“We continue to develop our relationships with internal clients in the Hospital which includes physicians and staff who work with patients in palliative care, paediatrics, neonatal intensive care, emergency services and long term care to name a few,” Scott says. “We make sure the physicians and staff know about how we can help them and their patients.”
The team also belongs to the Hospital Community Respiratory Services Alliance, a group of eight hospitals who provide services across Ontario. Being part of the Alliance helps keep the team up-to-date on important equipment and service issues. Currently, members of the Alliance serve 10 per cent of the oxygen market in Ontario, private sector companies serve the other 90 per cent.
“Being part of the Alliance allows us to share experiences and learn from each other,” he says. “It has also opened doors for us to work with other hospitals and help them set up their own community services. Hospitals really benefit by having their own service because that means there is a real continuum of care for patients. The service also generates income for the Hospital to put towards other programs.”
At North York General Hospital, the funds generated by Community Respiratory Services over the past six years have helped support staff and client education, and the development of new programs for patients.

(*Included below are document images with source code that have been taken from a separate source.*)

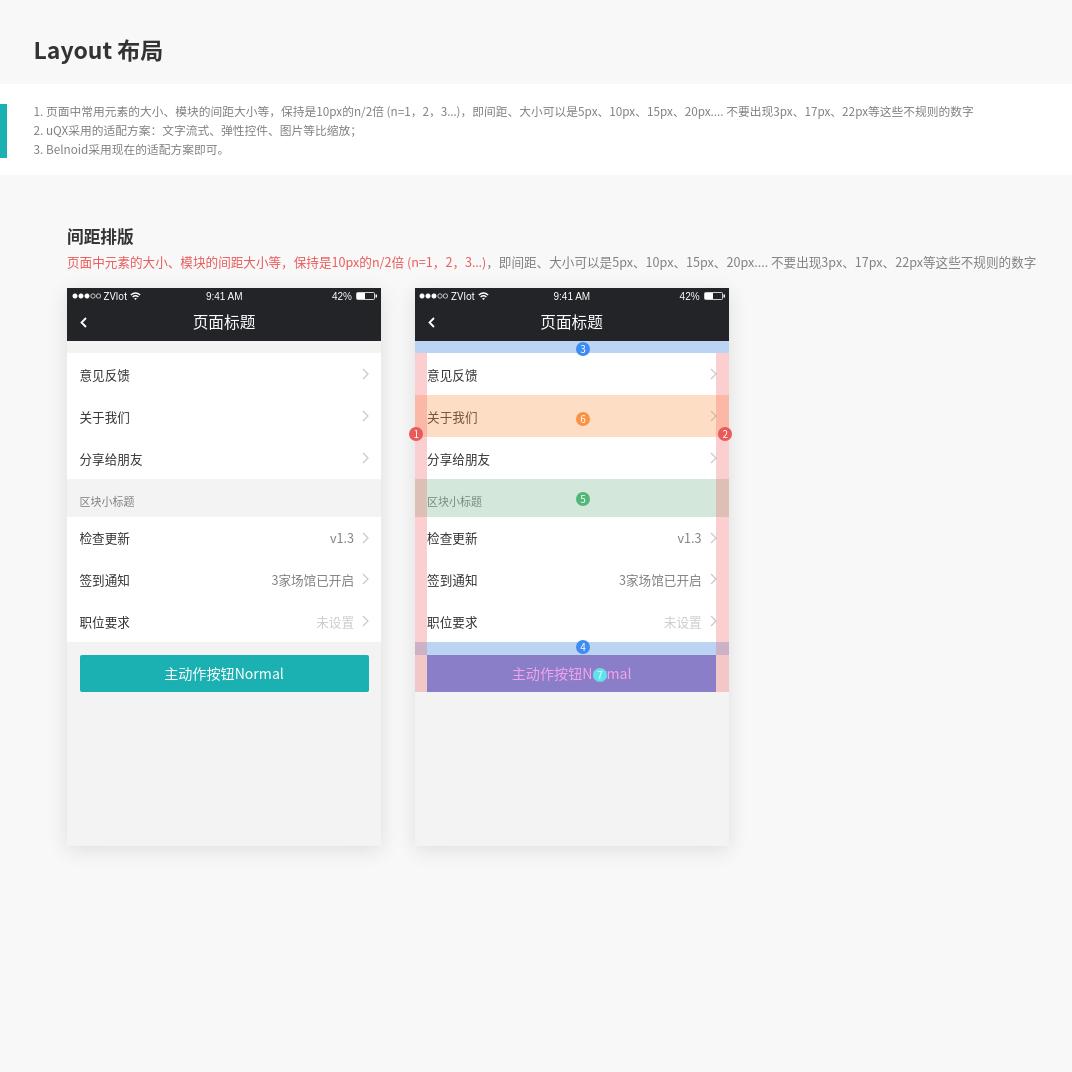
<!DOCTYPE html>
<html lang="zh-CN">
<head>
<meta charset="utf-8">
<title>Layout 布局</title>
<style>
:root {
  --page: #f8f8f8;
  --screen: #f3f3f3;
  --white: #fff;
  --ink: #333;
  --grey: #808080;
  --faint: #ccc;
  --bar: #232428;
  --teal: #1bb0b2;
  --red: #e95a5a;
  --blue: #3e8cf0;
  --orange: #fa9246;
  --green: #52b678;
  --cyan: #5fe3ea;
  --purple: #8a7ec9;
  --pink: #f4a3ea;
}
* { box-sizing: border-box; margin: 0; padding: 0; }
html { width: 1072px; height: 1072px; overflow: hidden; }
body {
  width: 1072px; height: 1072px; overflow: hidden;
  background: var(--page); color: var(--ink);
  font-family: "Noto Sans CJK SC", "Noto Sans", sans-serif;
  white-space: nowrap;
}
.symbols { position: absolute; top: 0; left: 0; }
.page-header { height: 84px; padding: 32px 33.5px 0; }
h1 { font-size: 23px; line-height: 34px; font-weight: 700; }
.notes {
  position: relative; height: 91px; padding: 16.5px 33.5px 0;
  background: var(--white); color: var(--grey);
  font-size: 11.75px; line-height: 19.3px;
}
.notes::before {
  content: ""; position: absolute; left: 0; top: 20px;
  width: 7px; height: 54px; background: var(--teal);
}
.notes ol { list-style: none; }
.dots { font-family: "Noto Sans", sans-serif; line-height: 1; }
.spacing { padding: 49px 0 0 67px; }
h2 { font-size: 16.7px; line-height: 25px; font-weight: 700; }
.summary { height: 24px; font-size: 12.6px; line-height: 25px; color: var(--grey); margin-bottom: 14.6px; }
.summary em { font-style: normal; color: var(--red); }
.screens { display: flex; gap: 33.6px; }
.phone {
  position: relative; flex: none; width: 314px; height: 558.4px;
  background: var(--screen); box-shadow: 0 4px 20px rgba(0, 0, 0, .11);
}
.phone-top { height: 53.4px; margin-bottom: 12.3px; background: var(--bar); color: var(--white); }
.status {
  display: grid; grid-template-columns: 1fr auto 1fr; align-items: center;
  height: 17px; padding: 0 4px 0 4.5px;
  font: 10px/17px "Liberation Sans", sans-serif;
}
.carrier, .power { display: flex; align-items: center; }
.carrier { gap: 3px; font-family: "Roboto", sans-serif; }
.power { justify-content: flex-end; gap: 4px; }
.nav { position: relative; height: 36px; text-align: center; font-size: 15.7px; line-height: 33px; }
.back { position: absolute; left: 12px; top: 12px; }
.list { list-style: none; background: var(--white); }
.list li {
  display: flex; align-items: center; height: 41.9px;
  padding: 0 12px 0 12.5px; font-size: 12.6px;
}
.label { flex: 1; }
.value { padding-right: 8px; color: var(--grey); }
.value.unset { color: var(--faint); }
.list svg { flex: none; }
.block-title { height: 37.7px; padding: 6px 12.5px 0; font-size: 11px; line-height: 33px; font-weight: 400; color: var(--grey); }
.action {
  display: block; height: 37.5px; margin: 12.6px 12.5px 0; border-radius: 2px;
  background: var(--teal); color: var(--white); text-align: center; text-decoration: none;
  font-size: 14.1px; line-height: 36.5px;
}
.annotated .action { background: var(--purple); color: var(--pink); border-radius: 0; }
.zone { position: absolute; left: 0; width: 314px; }
.zone-top { top: 53.4px; height: 12.3px; background: rgba(62, 140, 240, .3); }
.zone-bottom { top: 354.8px; height: 12.6px; background: rgba(62, 140, 240, .3); }
.zone-row { top: 107.6px; height: 41.9px; background: rgba(250, 146, 70, .31); }
.zone-title { top: 191.4px; height: 37.7px; background: rgba(82, 182, 120, .2); }
.zone-left, .zone-right { top: 65.7px; width: 12.5px; height: 339.2px; background: rgba(242, 100, 100, .31); }
.zone-right { left: 301.5px; }
.badge {
  position: absolute; width: 14px; height: 14px; margin: -7px 0 0 -7px; border-radius: 50%;
  color: var(--white); text-align: center; font-size: 10px; line-height: 13px;
}
</style>
</head>
<body>
<svg class="symbols" width="0" height="0" aria-hidden="true">
  <defs>
    <g id="chevron"><path d="M1 1 L6 6 L1 11" fill="none" stroke="#c8c8cc" stroke-width="1.2"/></g>
    <g id="back-arrow"><path d="M7 1 L2.5 5.5 L7 10" fill="none" stroke="#fff" stroke-width="1.8"/></g>
    <g id="signal" fill="#fff" stroke="#fff" stroke-width=".7">
      <circle cx="3" cy="3" r="2.2"/><circle cx="9" cy="3" r="2.2"/><circle cx="15" cy="3" r="2.2"/>
      <circle cx="21" cy="3" r="2.2" fill="none"/><circle cx="26.5" cy="3" r="2.2" fill="none"/>
    </g>
    <g id="wifi" fill="none" stroke="#fff" stroke-width="1.4">
      <path d="M.8 3 Q5.5 -1 10.2 3"/><path d="M2.6 5 Q5.5 2.6 8.4 5"/>
      <path d="M4 6.4 Q5.5 5.4 7 6.4 L5.5 8 Z" fill="#fff" stroke="none"/>
    </g>
    <g id="battery">
      <rect x=".5" y=".5" width="18" height="7" rx="1" fill="none" stroke="#fff" stroke-width=".8"/>
      <rect x="1" y="1" width="8" height="6" fill="#fff"/>
      <rect x="19.5" y="2.5" width="1.5" height="3" fill="#fff"/>
    </g>
  </defs>
</svg>

<header class="page-header"><h1>Layout 布局</h1></header>

<section class="notes">
  <ol>
    <li>1. 页面中常用元素的大小、模块的间距大小等，保持是10px的n/2倍 (n=1，2，3<span class="dots">…</span>)，即间距、大小可以是5px、10px、15px、20px.... 不要出现3px、17px、22px等这些不规则的数字</li>
    <li>2. uQX采用的适配方案：文字流式、弹性控件、图片等比缩放；</li>
    <li>3. Belnoid采用现在的适配方案即可。</li>
  </ol>
</section>

<main class="spacing">
  <h2>间距排版</h2>
  <p class="summary"><em>页面中元素的大小、模块的间距大小等，保持是10px的n/2倍 (n=1，2，3<span class="dots">…</span>)</em>，即间距、大小可以是5px、10px、15px、20px.... 不要出现3px、17px、22px等这些不规则的数字</p>

  <div class="screens">
    <article class="phone">
      <div class="phone-top">
        <div class="status">
          <span class="carrier"><svg width="29" height="6"><use href="#signal"/></svg>ZVlot<svg width="11" height="8"><use href="#wifi"/></svg></span>
          <span>9:41 AM</span>
          <span class="power">42%<svg width="21" height="8"><use href="#battery"/></svg></span>
        </div>
        <div class="nav"><svg class="back" width="9" height="11"><use href="#back-arrow"/></svg>页面标题</div>
      </div>
      <ul class="list">
        <li><span class="label">意见反馈</span><svg width="7" height="12"><use href="#chevron"/></svg></li>
        <li><span class="label">关于我们</span><svg width="7" height="12"><use href="#chevron"/></svg></li>
        <li><span class="label">分享给朋友</span><svg width="7" height="12"><use href="#chevron"/></svg></li>
      </ul>
      <h3 class="block-title">区块小标题</h3>
      <ul class="list">
        <li><span class="label">检查更新</span><span class="value">v1.3</span><svg width="7" height="12"><use href="#chevron"/></svg></li>
        <li><span class="label">签到通知</span><span class="value">3家场馆已开启</span><svg width="7" height="12"><use href="#chevron"/></svg></li>
        <li><span class="label">职位要求</span><span class="value unset">未设置</span><svg width="7" height="12"><use href="#chevron"/></svg></li>
      </ul>
      <a class="action" href="#">主动作按钮Normal</a>
    </article>

    <article class="phone annotated">
      <div class="phone-top">
        <div class="status">
          <span class="carrier"><svg width="29" height="6"><use href="#signal"/></svg>ZVlot<svg width="11" height="8"><use href="#wifi"/></svg></span>
          <span>9:41 AM</span>
          <span class="power">42%<svg width="21" height="8"><use href="#battery"/></svg></span>
        </div>
        <div class="nav"><svg class="back" width="9" height="11"><use href="#back-arrow"/></svg>页面标题</div>
      </div>
      <ul class="list">
        <li><span class="label">意见反馈</span><svg width="7" height="12"><use href="#chevron"/></svg></li>
        <li><span class="label">关于我们</span><svg width="7" height="12"><use href="#chevron"/></svg></li>
        <li><span class="label">分享给朋友</span><svg width="7" height="12"><use href="#chevron"/></svg></li>
      </ul>
      <h3 class="block-title">区块小标题</h3>
      <ul class="list">
        <li><span class="label">检查更新</span><span class="value">v1.3</span><svg width="7" height="12"><use href="#chevron"/></svg></li>
        <li><span class="label">签到通知</span><span class="value">3家场馆已开启</span><svg width="7" height="12"><use href="#chevron"/></svg></li>
        <li><span class="label">职位要求</span><span class="value unset">未设置</span><svg width="7" height="12"><use href="#chevron"/></svg></li>
      </ul>
      <a class="action" href="#">主动作按钮Normal</a>

      <div class="zone zone-top"></div>
      <div class="zone zone-row"></div>
      <div class="zone zone-title"></div>
      <div class="zone zone-bottom"></div>
      <div class="zone zone-left"></div>
      <div class="zone zone-right"></div>

      <span class="badge" style="left:1.8px;top:146.4px;background:var(--red)">1</span>
      <span class="badge" style="left:310.8px;top:146.4px;background:var(--red)">2</span>
      <span class="badge" style="left:168.4px;top:61.4px;background:var(--blue)">3</span>
      <span class="badge" style="left:168.4px;top:359.4px;background:var(--blue)">4</span>
      <span class="badge" style="left:168.4px;top:211.4px;background:var(--green)">5</span>
      <span class="badge" style="left:168.4px;top:131.4px;background:var(--orange)">6</span>
      <span class="badge" style="left:185.4px;top:387.4px;background:var(--cyan)">7</span>
    </article>
  </div>
</main>
</body>
</html>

Scott says this makes real business sense. “This extra money helps us provide more health care services to community members.”
Currently, Scott is helping Humber River Regional Hospital set up Community Respiratory Services.
He adds that many people think that he is setting up his own competition, but he only sees the benefits of hospitals having their own services.
“I can only see the good aspects to helping colleagues,” says Scott. “Everybody wins when you generate income for your hospital, provide better patient care and meet a growing need in the community.”